The Gifted delivers a strong episode with 'eXodus' that plays to the series' episodic strengths and teases a dark path for a Strucker child.
FOX's The Gifted occupies an interesting space in the ever-expanding (eXpanding?) comic book television universe; one that allows it access to many of Marvel's mutants without the expectations and high cost that comes with having certain high-profile characters headlining a network TV show. The X-Men's past (at least some version of it) is The Gifted's, and the show is determined to mine that past for everything it's worth. More than just off-handed references to a national tragedy involving the X-Men, and the occasional near name-drop here or there (last week the show eschewed specific mention of a pair of mutants and instead chose to allude to fair-haired siblings of interest Garret Dillahunt's Dr. Roderick Campbell) the series is making good use of the pop-cultural shorthand that exists when talking about the comic book characters, especially when it comes time to illustrate the temptation for these powerful people to no longer play the underdog.
That much is true with the series' third outing 'eXodus', which again plays to the episodic strengths of showrunner Matt Nix and his writers, giving each thread of the rapidly unraveling Strucker family tapestry an equal part to play in the drama. But what stands out about the hour is how quickly The Gifted introduces the idea that one its newest mutants has begun to get a handle on his powers and has come to believe he should use them as he sees fit, going well beyond merely defending himself and others when the moment arises.
Of course, we're talking about Andy Strucker (Percy Hynes White), who has gone from bullied high school student to mutant on the run to proposing a full on bank robbery to fund his family's flight from Sentinel Services. It's a rapid progression and one that's actually made more interesting because of just how quickly he's begun to take a side on the familiar distinction between those with the X gene and those without. He may be a newbie when it comes to being a mutant, but Andy sees just how strange it is for those who can shatter parking meters with their mind, open portals, or project solar energy from their fingertips to be on the run from those who can barely muster up the decency to be polite on the phone when Garret Dillahunt calls.

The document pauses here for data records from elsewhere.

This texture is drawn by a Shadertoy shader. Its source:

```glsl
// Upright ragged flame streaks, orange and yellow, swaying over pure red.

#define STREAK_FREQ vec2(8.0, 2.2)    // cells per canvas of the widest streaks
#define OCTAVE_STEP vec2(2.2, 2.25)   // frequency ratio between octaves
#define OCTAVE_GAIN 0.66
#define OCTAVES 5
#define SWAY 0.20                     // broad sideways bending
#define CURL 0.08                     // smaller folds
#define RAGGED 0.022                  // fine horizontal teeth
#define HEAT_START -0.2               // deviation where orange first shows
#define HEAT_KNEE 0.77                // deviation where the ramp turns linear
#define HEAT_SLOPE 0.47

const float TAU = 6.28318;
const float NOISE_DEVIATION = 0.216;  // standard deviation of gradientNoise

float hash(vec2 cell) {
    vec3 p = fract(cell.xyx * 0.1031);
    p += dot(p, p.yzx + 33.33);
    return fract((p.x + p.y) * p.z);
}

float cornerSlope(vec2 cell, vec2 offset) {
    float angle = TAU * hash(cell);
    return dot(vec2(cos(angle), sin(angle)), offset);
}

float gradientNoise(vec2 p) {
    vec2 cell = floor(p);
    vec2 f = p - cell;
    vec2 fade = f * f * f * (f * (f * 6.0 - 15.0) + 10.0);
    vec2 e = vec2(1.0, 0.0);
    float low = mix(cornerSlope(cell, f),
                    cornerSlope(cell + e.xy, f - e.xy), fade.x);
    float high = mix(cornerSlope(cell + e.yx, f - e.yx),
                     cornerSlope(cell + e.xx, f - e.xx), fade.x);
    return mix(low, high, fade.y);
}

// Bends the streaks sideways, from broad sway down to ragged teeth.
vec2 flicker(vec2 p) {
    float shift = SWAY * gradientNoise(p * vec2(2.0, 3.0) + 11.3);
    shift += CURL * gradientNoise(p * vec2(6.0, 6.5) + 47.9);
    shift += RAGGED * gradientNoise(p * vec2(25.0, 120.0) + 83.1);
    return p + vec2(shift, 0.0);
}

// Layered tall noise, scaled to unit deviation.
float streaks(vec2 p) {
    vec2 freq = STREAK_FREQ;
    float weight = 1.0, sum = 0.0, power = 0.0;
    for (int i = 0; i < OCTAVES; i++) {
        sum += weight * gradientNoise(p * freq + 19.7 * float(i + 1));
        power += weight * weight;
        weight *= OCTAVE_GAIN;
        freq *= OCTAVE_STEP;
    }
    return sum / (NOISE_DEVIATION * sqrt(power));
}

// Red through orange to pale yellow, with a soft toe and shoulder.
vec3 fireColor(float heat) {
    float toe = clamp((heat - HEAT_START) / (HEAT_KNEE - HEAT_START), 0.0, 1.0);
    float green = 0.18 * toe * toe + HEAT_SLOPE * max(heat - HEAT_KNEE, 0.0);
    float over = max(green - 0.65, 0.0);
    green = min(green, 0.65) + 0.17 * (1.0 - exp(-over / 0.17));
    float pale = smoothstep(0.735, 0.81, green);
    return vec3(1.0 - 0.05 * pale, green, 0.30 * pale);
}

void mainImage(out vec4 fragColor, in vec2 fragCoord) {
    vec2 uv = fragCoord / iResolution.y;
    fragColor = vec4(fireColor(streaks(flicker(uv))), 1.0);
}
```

It would be too soon to call Andy a villain in the making, but his fiery temper and actions in 'eXodus' certainly bear a strong resemblance to a certain firebrand in Bryan Singer's X2. Aaron Stanford's Pyro also started out as one of the ostensible good guys until he began to see things differently and took up with Magneto. There's no Magneto (Professor X or X-Men) in this universe, so Andy's progression down this potentially dark path is going to be solo for the time being. It's something that Nix and his writers can tease out for the foreseeable future, as it's clear Andy's actions are a response to his family's increasingly dire situation – one that he sees and incredibly unfair – and the realization that after being relegated to the role of victim (who knows how long he was subjected to the kind of bullying we saw in the pilot?) he's now in possession of some fairly destructive abilities. Each episode seems to show more of what his somewhat vague telekinetic powers are capable of. Mix that with the emotionally confusing time that is adolescence and you've got a recipe (Marvel would know) for trouble.
Of course, there's still the matter of the characters' surname and whether or not Strucker relates Andy and Lauren (Natalie Alyn Lind) to the von Struckers from the comics and if Fenris is in anyway in The Gifted's future. It seems the series already made mention that the "blonde-haired, blue-eyed siblings of European descent," – presumably Andrea and Andreas von Strucker – but the continued interest in the mutant siblings by Dillahunt's Dr. Campbell suggests a connection, and the reveal is likely on the horizon. And considering the display of how certain mutant powers interact with one another, as when Polaris and Eclipse created an Aurora Borealis-like effect simply by touching, it seems like a strong possibility that Dr. Campbell is interested in finding out whether Andy and Lauren's mutant abilities have a similarly cooperative component.
Whatever Dr. Campbell's interest in the siblings, and wherever Andy's emotional state of mind takes him next, in its third week The Gifted once again delivers a compelling episode of television that finds the right balance between action and family drama. If the show continues at this pace, it'll quickly become the superhero TV show comic book fans need to be watching.
Around The X-Verse
Blair Redford's Thunderbird and Jaime Chung's Blink are quickly becoming The Gifted standouts, and not just because Elena Satine's Dreamer Inceptioned a romance between them as a way of coaxing the latter into harnessing her powers. The introduction of a tricky romantic subplot was pretty much a foregone conclusion on the show, but the writers have found a nice way to make the problem a uniquely X-Men one.
Stephen Moyer ratcheted back the menace a bit in 'eXodus' to better capture the desperation of a man trying to protect his family while also realizing just how many innocent people are affected by the policies he once helped enforce. The shift from powerful to powerless actually puts him on a track that's completely opposite of the one his children are on, and hopefully The Gifted continues to find ways to feed into that contrast as the series continues.
Polaris takes flight courtesy of the accessories at Hot Topic.
The Gifted continues next Monday 'eXit strategy' @8pm on FOX. Check out a promo below: